Start of Data under study

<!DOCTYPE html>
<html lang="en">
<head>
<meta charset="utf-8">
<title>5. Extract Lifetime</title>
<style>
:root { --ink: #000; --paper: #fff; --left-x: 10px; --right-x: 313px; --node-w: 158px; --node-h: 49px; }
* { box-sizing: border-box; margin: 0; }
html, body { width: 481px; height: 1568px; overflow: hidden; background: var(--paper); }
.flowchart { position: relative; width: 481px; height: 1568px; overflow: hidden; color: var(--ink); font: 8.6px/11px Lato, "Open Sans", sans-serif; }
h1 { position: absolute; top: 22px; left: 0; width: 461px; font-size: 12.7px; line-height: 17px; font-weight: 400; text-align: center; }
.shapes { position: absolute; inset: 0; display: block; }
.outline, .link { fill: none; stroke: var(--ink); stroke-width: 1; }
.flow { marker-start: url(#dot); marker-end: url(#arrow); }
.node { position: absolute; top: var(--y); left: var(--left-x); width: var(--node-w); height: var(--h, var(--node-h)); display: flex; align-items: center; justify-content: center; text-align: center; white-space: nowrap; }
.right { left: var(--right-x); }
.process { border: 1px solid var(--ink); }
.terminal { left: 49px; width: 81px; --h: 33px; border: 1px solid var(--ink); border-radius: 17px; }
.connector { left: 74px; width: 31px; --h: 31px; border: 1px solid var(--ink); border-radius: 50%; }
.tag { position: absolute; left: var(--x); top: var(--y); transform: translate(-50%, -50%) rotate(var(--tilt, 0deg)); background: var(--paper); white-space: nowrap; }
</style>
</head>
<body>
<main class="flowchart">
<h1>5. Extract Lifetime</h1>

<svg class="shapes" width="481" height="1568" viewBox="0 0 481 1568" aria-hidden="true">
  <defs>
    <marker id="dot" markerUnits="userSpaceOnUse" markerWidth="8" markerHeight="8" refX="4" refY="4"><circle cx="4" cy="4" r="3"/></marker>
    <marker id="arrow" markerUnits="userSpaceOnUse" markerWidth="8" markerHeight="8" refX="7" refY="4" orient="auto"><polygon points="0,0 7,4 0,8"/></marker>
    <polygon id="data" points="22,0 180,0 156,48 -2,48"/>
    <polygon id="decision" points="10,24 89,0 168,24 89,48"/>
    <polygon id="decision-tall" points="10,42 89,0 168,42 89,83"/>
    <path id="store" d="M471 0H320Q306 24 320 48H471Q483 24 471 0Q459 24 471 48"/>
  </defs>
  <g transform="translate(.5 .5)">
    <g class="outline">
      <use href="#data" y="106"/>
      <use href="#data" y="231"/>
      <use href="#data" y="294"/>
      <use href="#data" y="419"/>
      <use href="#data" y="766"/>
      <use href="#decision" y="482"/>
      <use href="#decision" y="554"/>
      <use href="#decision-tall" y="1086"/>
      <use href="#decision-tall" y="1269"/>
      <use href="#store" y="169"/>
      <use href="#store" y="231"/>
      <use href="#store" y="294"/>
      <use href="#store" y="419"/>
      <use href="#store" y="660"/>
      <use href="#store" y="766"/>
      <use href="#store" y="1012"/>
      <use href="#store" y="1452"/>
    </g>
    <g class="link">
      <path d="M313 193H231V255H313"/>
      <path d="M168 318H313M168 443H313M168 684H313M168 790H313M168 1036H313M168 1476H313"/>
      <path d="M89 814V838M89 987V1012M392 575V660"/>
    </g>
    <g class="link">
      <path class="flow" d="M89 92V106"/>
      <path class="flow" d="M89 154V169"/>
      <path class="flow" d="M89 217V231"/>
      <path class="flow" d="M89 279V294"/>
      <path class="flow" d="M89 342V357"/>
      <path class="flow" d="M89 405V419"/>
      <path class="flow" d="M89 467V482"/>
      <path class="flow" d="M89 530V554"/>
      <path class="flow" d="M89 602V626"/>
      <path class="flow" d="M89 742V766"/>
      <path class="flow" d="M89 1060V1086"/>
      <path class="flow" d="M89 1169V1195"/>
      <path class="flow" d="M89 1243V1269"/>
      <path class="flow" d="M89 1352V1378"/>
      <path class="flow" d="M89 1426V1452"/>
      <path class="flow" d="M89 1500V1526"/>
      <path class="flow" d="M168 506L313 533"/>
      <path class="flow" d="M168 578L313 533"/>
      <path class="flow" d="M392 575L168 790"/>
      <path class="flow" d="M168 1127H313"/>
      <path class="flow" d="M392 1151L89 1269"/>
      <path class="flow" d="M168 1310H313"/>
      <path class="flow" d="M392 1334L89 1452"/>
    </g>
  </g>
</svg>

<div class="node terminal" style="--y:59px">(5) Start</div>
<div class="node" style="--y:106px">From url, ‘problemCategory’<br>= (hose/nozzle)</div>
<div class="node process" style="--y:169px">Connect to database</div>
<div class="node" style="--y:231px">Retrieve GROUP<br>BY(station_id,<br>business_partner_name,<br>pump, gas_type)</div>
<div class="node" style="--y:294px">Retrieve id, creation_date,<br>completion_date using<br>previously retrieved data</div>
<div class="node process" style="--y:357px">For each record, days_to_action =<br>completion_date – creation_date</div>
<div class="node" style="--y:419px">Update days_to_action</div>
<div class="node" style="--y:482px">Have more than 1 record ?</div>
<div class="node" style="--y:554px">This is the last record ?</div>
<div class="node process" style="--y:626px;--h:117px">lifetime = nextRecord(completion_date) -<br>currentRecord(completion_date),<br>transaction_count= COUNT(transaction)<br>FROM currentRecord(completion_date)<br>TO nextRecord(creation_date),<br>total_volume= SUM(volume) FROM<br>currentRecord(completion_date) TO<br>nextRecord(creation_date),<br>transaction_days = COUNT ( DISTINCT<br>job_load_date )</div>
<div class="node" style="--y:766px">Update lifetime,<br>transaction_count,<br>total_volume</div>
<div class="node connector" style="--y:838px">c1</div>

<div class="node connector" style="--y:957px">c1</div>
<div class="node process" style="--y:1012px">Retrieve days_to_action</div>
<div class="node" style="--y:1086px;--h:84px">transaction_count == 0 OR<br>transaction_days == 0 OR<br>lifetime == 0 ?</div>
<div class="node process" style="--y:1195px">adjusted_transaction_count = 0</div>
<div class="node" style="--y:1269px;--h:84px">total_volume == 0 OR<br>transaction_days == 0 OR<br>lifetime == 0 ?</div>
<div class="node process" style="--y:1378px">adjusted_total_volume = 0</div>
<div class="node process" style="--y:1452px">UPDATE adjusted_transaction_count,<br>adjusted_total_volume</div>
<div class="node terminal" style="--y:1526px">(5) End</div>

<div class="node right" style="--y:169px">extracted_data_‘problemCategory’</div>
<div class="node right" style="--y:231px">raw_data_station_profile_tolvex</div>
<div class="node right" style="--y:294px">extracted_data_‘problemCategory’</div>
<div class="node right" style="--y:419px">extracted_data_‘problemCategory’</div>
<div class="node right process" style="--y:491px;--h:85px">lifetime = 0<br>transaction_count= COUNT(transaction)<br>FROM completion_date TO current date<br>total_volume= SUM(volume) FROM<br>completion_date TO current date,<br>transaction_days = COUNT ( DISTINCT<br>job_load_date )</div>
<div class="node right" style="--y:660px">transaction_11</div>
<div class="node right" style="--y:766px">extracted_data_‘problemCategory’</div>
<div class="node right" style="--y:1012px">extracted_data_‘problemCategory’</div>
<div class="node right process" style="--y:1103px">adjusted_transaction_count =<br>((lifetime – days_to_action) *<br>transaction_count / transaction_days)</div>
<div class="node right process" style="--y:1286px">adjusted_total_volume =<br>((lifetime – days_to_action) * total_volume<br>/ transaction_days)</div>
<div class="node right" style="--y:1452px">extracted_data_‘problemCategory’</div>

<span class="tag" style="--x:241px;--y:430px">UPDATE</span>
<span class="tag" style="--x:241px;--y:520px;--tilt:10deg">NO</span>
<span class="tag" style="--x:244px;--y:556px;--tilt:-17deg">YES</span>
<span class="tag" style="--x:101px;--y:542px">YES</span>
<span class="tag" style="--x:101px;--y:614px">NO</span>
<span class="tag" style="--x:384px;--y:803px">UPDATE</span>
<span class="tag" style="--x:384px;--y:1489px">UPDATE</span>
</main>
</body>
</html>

End of Data under study

*What is required*. Find the word "position" in the records and pull out each line that has it.

*Output of the task*.
.flowchart { position: relative; width: 481px; height: 1568px; overflow: hidden; color: var(--ink); font: 8.6px/11px Lato, "Open Sans", sans-serif; }
h1 { position: absolute; top: 22px; left: 0; width: 461px; font-size: 12.7px; line-height: 17px; font-weight: 400; text-align: center; }
.shapes { position: absolute; inset: 0; display: block; }
.node { position: absolute; top: var(--y); left: var(--left-x); width: var(--node-w); height: var(--h, var(--node-h)); display: flex; align-items: center; justify-content: center; text-align: center; white-space: nowrap; }
.tag { position: absolute; left: var(--x); top: var(--y); transform: translate(-50%, -50%) rotate(var(--tilt, 0deg)); background: var(--paper); white-space: nowrap; }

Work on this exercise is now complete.